It’s important to have diversity in law so lawyers and judges can listen to stories from people who have been marginalized and can help find solutions, Dantley said.

“Lawyers have the power and privilege to make a difference,” Dantley said. “When we see a law being unjust and see how it disproportionately impacts people, it’s our responsibility – with the privilege we have – to make some change.”

Mason first heard of Sawyers while he was researching information for the new Freedom Suits Memorial, unveiled Monday at the Civil Courts Building in downtown St. Louis. The monument honors the more than 300 Black Missourians who, over nearly six decades, fought for their freedom in the St. Louis circuit court.

Highlighting these stories can help lawyers identify their implicit biases and consciously take action to counteract those biases, Mason said. Lawyers need to speak out against discriminatory policies or actions, he added.

“As lawyers, you have to be brave,” he said.

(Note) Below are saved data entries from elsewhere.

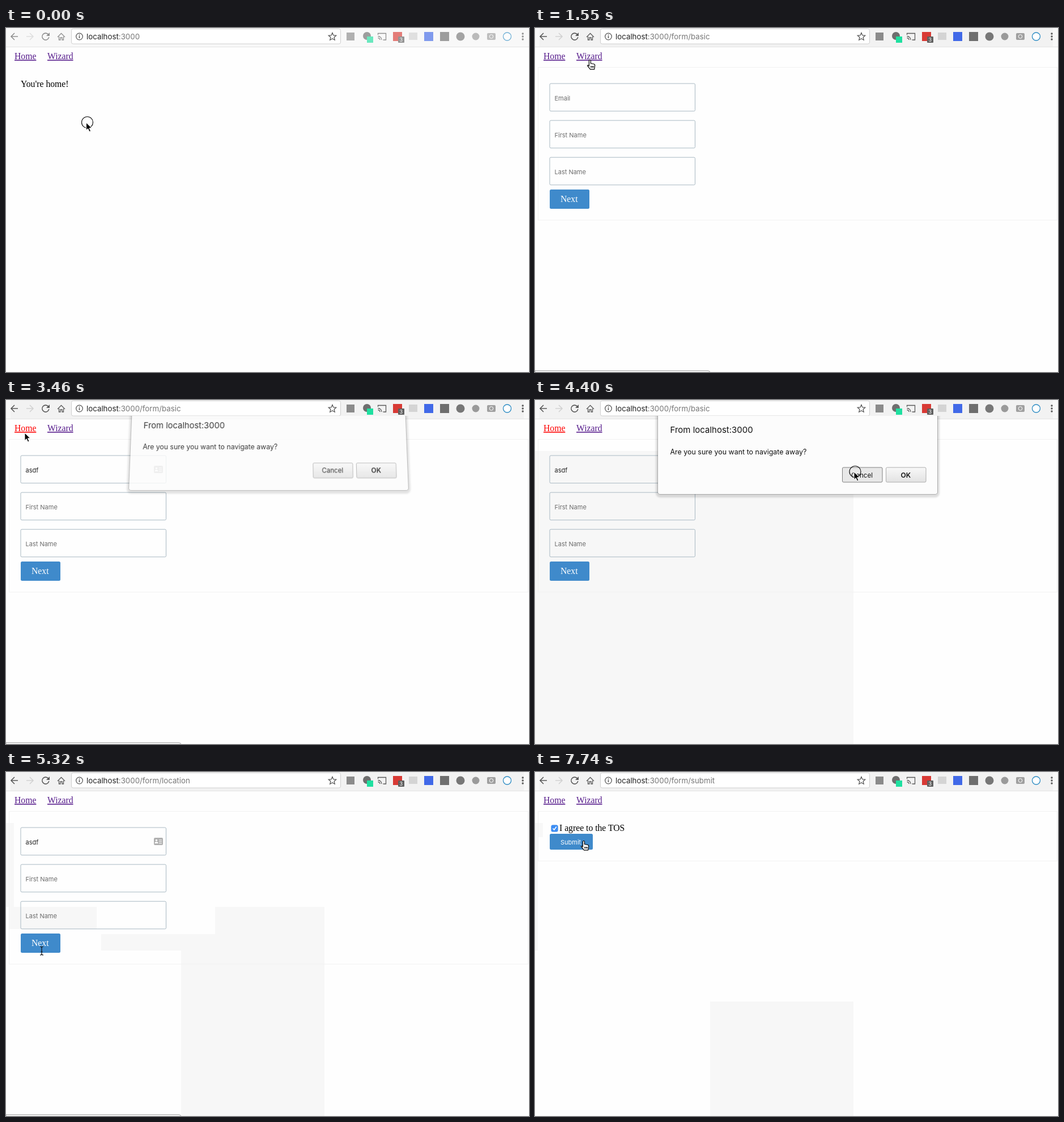
Animation of 923 by 607 pixels, one loop 8000 ms. Source, as an HTML page:

```html
<!DOCTYPE html>
<html lang="en">
<head>
<meta charset="utf-8">
<style>
  html, body { margin: 0; width: 100%; height: 100%; overflow: hidden; background: #fefefe; }
  svg { position: absolute; left: 0; top: 0; display: block; }
  text { font: 11px Inter, sans-serif; white-space: pre; }
  .serif { font: 15.7px "Liberation Serif", serif; }
  .link { fill: #551a8b; text-decoration: underline; }
  .url { font-size: 13.3px; }
  .line { fill: none; stroke: #5a5a5a; stroke-width: 1.6; }
  .field { fill: none; stroke: #a9b9c3; }
  .hint { fill: #6c6c6c; }
  .panel { fill: none; stroke: #f1f1f1; }
  .stale { fill: #f7f7f7; }
  #sheet { position: absolute; left: 0; top: 28px; width: 923px; height: 579px; overflow: hidden; }
  #dialog { position: absolute; left: 217px; top: 0; width: 493px; height: 138px;
    background: #fcfcfc; border-radius: 0 0 4px 4px; transform-origin: 50% 100%;
    box-shadow: 0 0 0 1px rgba(0,0,0,.22), 0 2px 3px 4px rgba(0,0,0,.13); }
  #dialog text { fill: #111; }
</style>
</head>
<body>
<svg id="page" width="923" height="607"></svg>
<div id="sheet"><div id="dialog"></div></div>
<svg id="pointer" width="923" height="607"></svg>
<script>
const $ = id => document.getElementById(id);
const LOOP = 8000;

// data-on holds the time spans in which an element is shown
const shown = (spans, body) => `<g data-on="${spans}">${body}</g>`;
const rect = (x, y, w, h, attrs = '') => `<rect x="${x}" y="${y}" width="${w}" height="${h}" ${attrs}/>`;
const circle = (x, y, r, attrs = '') => `<circle cx="${x}" cy="${y}" r="${r}" ${attrs}/>`;
const path = (d, attrs = '') => `<path d="${d}" ${attrs}/>`;
const text = (x, y, s, attrs = '') => `<text x="${x}" y="${y}" ${attrs}>${s}</text>`;

const field = (label, row) => rect(26, 98 + 65.1 * row, 256.5, 48.7, 'rx="2" class="field"') +
  (label ? text(34.5, 127.5 + 65.1 * row, label, 'class="hint"') : '');
const panel = bottom => rect(5.5, 69.5, 916, bottom - 69.5, 'class="panel"');
const button = (y, w, h) => rect(26, y, w, h, 'rx="2.5" fill="#3f8acb"');
const nextButton = y => button(y, 70, 34) + text(45, y + 22, 'Next', 'class="serif" fill="#fff"');
const address = (spans, route) => shown(spans,
  text(142, 20, `localhost<tspan fill="#777">:3000${route}</tspan>`, 'class="url" fill="#222"'));

const contactCard = rect(261, 116, 16, 13, 'rx="2" fill="#b0b0b0"') +
  circle(265.5, 120.5, 1.7, 'fill="#fff"') + path('M262.5 126q0-3 3-3t3 3z', 'fill="#fff"') +
  path('M270 120h5M270 123h5M270 126h5', 'stroke="#fff"');

const toolbarIcons =
  path('M21 15H9M15 9l-6 6 6 6', 'class="line"') +
  path('M36 15h12M42 9l6 6-6 6', 'class="line" style="stroke:#d2d2d2"') +
  path('M75 12a6 6 0 1 0 .8 4', 'class="line"') + path('M77 8v6h-6z', 'fill="#5a5a5a"') +
  path('M91 16l6.5-6.5 6.5 6.5M93.5 15v6h2.5v-4h3v4h2.5v-6', 'class="line" style="stroke-width:1.3"');

const extensions =
  rect(601, 8, 14, 14, 'fill="#8b8b8b"') +
  circle(637, 14, 7, 'fill="#6e6e6e"') + rect(637, 15, 11, 11, 'fill="#1ee0a0"') +
  path('M656.5 12V9.5h14V21h-5M656.5 14.5a6.5 6.5 0 0 1 6.5 6.5M656.5 17.5a3.5 3.5 0 0 1 3.5 3.5', 'class="line" style="stroke-width:1.3"') +
  rect(683, 7, 16, 16, 'fill="#d83a35"') + rect(692, 15, 11, 11, 'rx="1" fill="#606060"') +
  text(694.5, 24, '3', 'fill="#fff" style="font-size:9px"') +
  rect(711, 8, 15, 13, 'fill="#d4d4d4"') +
  rect(738, 7, 16, 16, 'fill="#4169e8"') +
  rect(766, 7, 16, 16, 'fill="#6e6e6e"') +
  circle(802, 15, 7.5, 'fill="#777"') +
  circle(829, 15, 6.5, 'fill="#9a9a9a"') +
  rect(849, 9, 15, 12, 'rx="2" fill="#a0a0a0"') + circle(856.5, 15, 3.3, 'fill="none" stroke="#fff"') +
  circle(884.5, 15, 7, 'fill="#fff" stroke="#2d8cc4" stroke-width="1.3"') +
  [10, 15, 20].map(y => circle(912, y, 1.7, 'fill="#5a5a5a"')).join('');

const toolbar =
  rect(0, 0, 923, 33, 'fill="#f8f8f8"') + shown('1080,8000', rect(8, 0, 906, 33, 'fill="#f2f2f2"')) +
  path('M0 33.5H923', 'stroke="#e4e4e4"') +
  rect(115.5, 1.5, 475, 26.5, 'rx="3" fill="#fff" stroke="#cfcfcf"') +
  `<g id="icons">${toolbarIcons}${extensions}</g>` +
  circle(129.5, 15, 5.8, 'class="line" style="stroke-width:1.3"') +
  path('M129.5 14v4M129.5 11.5v1.5', 'class="line"') +
  path('M576 8.5l1.9 4.4 4.8.4-3.6 3.2 1.1 4.7-4.2-2.5-4.2 2.5 1.1-4.7-3.6-3.2 4.8-.4z', 'class="line" style="stroke-width:1.3"') +
  address('0,1250', '') + address('1250,5320', '/form/basic') +
  address('5320,6420', '/form/location') + address('6420,8000', '/form/submit');

const stalePatches =
  shown('3950,4800', rect(0, 90, 562, 517, 'class="stale"')) +
  shown('4800,5380', path('M369 238H562V607H309V286H369ZM6 238H160V277H6ZM168 286H309V315H168ZM0 90H14V238H0Z', 'class="stale"')) +
  shown('5380,8000', path('M309 405H562V607H309ZM0 90H14V115H5V315H0Z', 'class="stale"'));

$('page').innerHTML = toolbar + stalePatches +
  text(15, 55, 'Home', 'id="home" class="serif link"') +
  text(73, 55, 'Wizard', 'id="wizard" class="serif link"') +
  shown('0,1250', text(26, 104, "You're home!", 'class="serif"')) +
  shown('1250,5380', panel(339) + field('', 0) + field('First Name', 1) + field('Last Name', 2) + nextButton(285)) +
  shown('1250,2420', text(34.5, 127.5, 'Email', 'class="hint"')) +
  shown('2420,5380', '<text id="typed" x="34.5" y="127.5" fill="#222"></text>') +
  shown('2320,5380', contactCard) +
  shown('5380,6540', panel(404) + ['Address', 'City', 'State', 'Zip'].map(field).join('') + nextButton(350)) +
  shown('6540,8000', panel(157) + rect(29, 94, 11, 11, 'rx="2.5" fill="#fff" stroke="#b9b9b9"') +
    text(43, 104, 'I agree to the TOS', 'class="serif"') +
    button(109, 76, 28) + text(45, 127.5, 'Submit', 'fill="#fff"')) +
  shown('7400,8000', rect(28.5, 93.5, 12, 12, 'rx="2.5" fill="#3b8df5"') +
    path('M31.5 99.5l2.3 2.5 4-5.5', 'fill="none" stroke="#fff" stroke-width="1.6"')) +
  shown('1000,1950 3080,3900 5000,5700 6180,6950',
    path('M0 604.5H305q4 0 4 4H0z', 'fill="#f4f4f4" stroke="#a8a8a8"'));

$('dialog').innerHTML = `<svg width="493" height="138" viewBox="217 28 493 138">
  <defs><linearGradient id="face" x2="0" y2="1"><stop stop-color="#f8f8f8"/><stop offset="1" stop-color="#e2e2e2"/></linearGradient></defs>` +
  text(238.5, 58, 'From localhost:3000', 'style="font-size:15px"') +
  text(238.5, 95.5, 'Are you sure you want to navigate away?', 'style="font-size:12.45px"') +
  rect(542.5, 119, 70.5, 26, 'id="cancel" rx="2" fill="url(#face)"') +
  text(558, 136.5, 'Cancel', 'style="font-size:11.6px"') +
  rect(619.5, 119, 70.5, 26, 'rx="2" fill="url(#face)" stroke="#adadad"') +
  text(645.5, 136.5, 'OK', 'style="font-size:12px;font-weight:600"') + '</svg>';

const shapes = {
  arrow: path('M0 0V13.5L3.2 10.6 5.6 16 8 15 5.6 9.7H10Z', 'fill="#000" stroke="#fff"'),
  hand: path('M-1.6 8.5V1a1.5 1.5 0 0 1 3 0V5.5l5.5 1q2 .5 1.8 2.5l-1 6.8H.5L-4.5 9.6q.3-2.2 2.9.3zM1.8 10v3M4 10v3M6 10v3', 'fill="#fff" stroke="#000" stroke-width="1.2"'),
  beam: path('M-3-7q3 0 3 2q0-2 3-2M0-5V6M-3 8q3 0 3-2q0 2 3 2M-1.5 2h3', 'fill="none" stroke="#111" stroke-width="1.2"')
};
$('pointer').innerHTML = '<g id="cursor">' +
  shown('0,50 1080,1250 2300,2420 3150,3300 4400,4560 5150,5290 6420,6540 7400,7500',
    circle(2, -.5, 10, 'fill="none" stroke="#111" stroke-width="1.2"')) +
  Object.keys(shapes).map(k => `<g id="${k}">${shapes[k]}</g>`).join('') + '</g>';

// each move: start, end, destination
const moves = [
  [470, 940, 97, 57], [1840, 2250, 118, 124], [2740, 3100, 33, 58], [3780, 4220, 563, 127],
  [4640, 5100, 63, 315], [5680, 6240, 67, 370], [6720, 7220, 37, 99], [7530, 7740, 86, 122]
];
// cursor shape from each time on
const looks = [
  [0, 'arrow'], [880, 'hand'], [1900, 'arrow'], [2080, 'beam'], [2880, 'arrow'], [3060, 'hand'],
  [3300, 'arrow'], [5020, 'hand'], [5320, 'beam'], [6050, 'hand'], [6540, 'arrow'], [7660, 'hand']
];

const clamp = v => Math.max(0, Math.min(1, v));
const ease = v => v * v * (3 - 2 * v);
const within = (t, a, b) => t >= a && t < b;

function cursorAt(t) {
  let x = 141.5, y = 167;
  for (const [start, end, toX, toY] of moves) {
    const p = ease(clamp((t - start) / (end - start)));
    x += (toX - x) * p;
    y += (toY - y) * p;
  }
  return [x, y];
}

const timed = [...document.querySelectorAll('[data-on]')].map(el =>
  [el, el.dataset.on.split(' ').map(span => span.split(',').map(Number))]);

function draw(t) {
  for (const [el, spans] of timed)
    el.style.display = spans.some(([a, b]) => within(t, a, b)) ? '' : 'none';

  $('icons').style.opacity = t < 1080 ? .65 : 1;
  $('home').style.fill = within(t, 3150, 4620) ? '#f00' : '';
  $('wizard').style.fill = within(t, 1080, 1250) ? '#f00' : '';
  $('typed').textContent = 'asdf'.slice(0, 1 + Math.max(0, Math.floor((t - 2420) / 65)));

  // the dialog tips forward into place from under the toolbar
  const open = clamp((t - 3330) / 220) * clamp((4680 - t) / 120);
  const tilt = 1 - open;
  const dialog = $('dialog').style;
  dialog.display = open > 0 ? '' : 'none';
  dialog.opacity = clamp(open * 1.4);
  dialog.transform = tilt
    ? `translateY(${-17 * tilt}px) scaleY(${1 + .08 * tilt}) perspective(500px) rotateX(${12 * tilt}deg)` : 'none';
  const pressed = within(t, 4400, 4560);
  $('cancel').style.fill = pressed ? '#e8e8e8' : '';
  $('cancel').style.stroke = pressed ? '#808080' : '#adadad';

  const look = looks.filter(([start]) => t >= start).pop()[1];
  for (const k in shapes) $(k).style.display = k === look ? '' : 'none';
  $('cursor').setAttribute('transform', `translate(${cursorAt(t)})`);
}

const began = performance.now();
function tick() {
  draw((performance.now() - began) % LOOP);
  requestAnimationFrame(tick);
}
tick();
</script>
</body>
</html>
```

YLS will show the new “The Milly Project” film 5:30-8 p.m. on Thursday, June 23, at Polsinelli Conference Center in Kansas City. The panelists at the Kansas City event are Hon. Jon R. Gray, former circuit judge for the 16th Judicial Circuit Court who currently works with Shook, Hardy & Bacon; Christa Moss, assistant U.S. attorney in Kansas City; and Jon Herbert, theatre director, producer, and program head at Ozarks Technical Community College. It offers 2.2 ethics and 2.2 elimination of bias credits. Register for the showing here.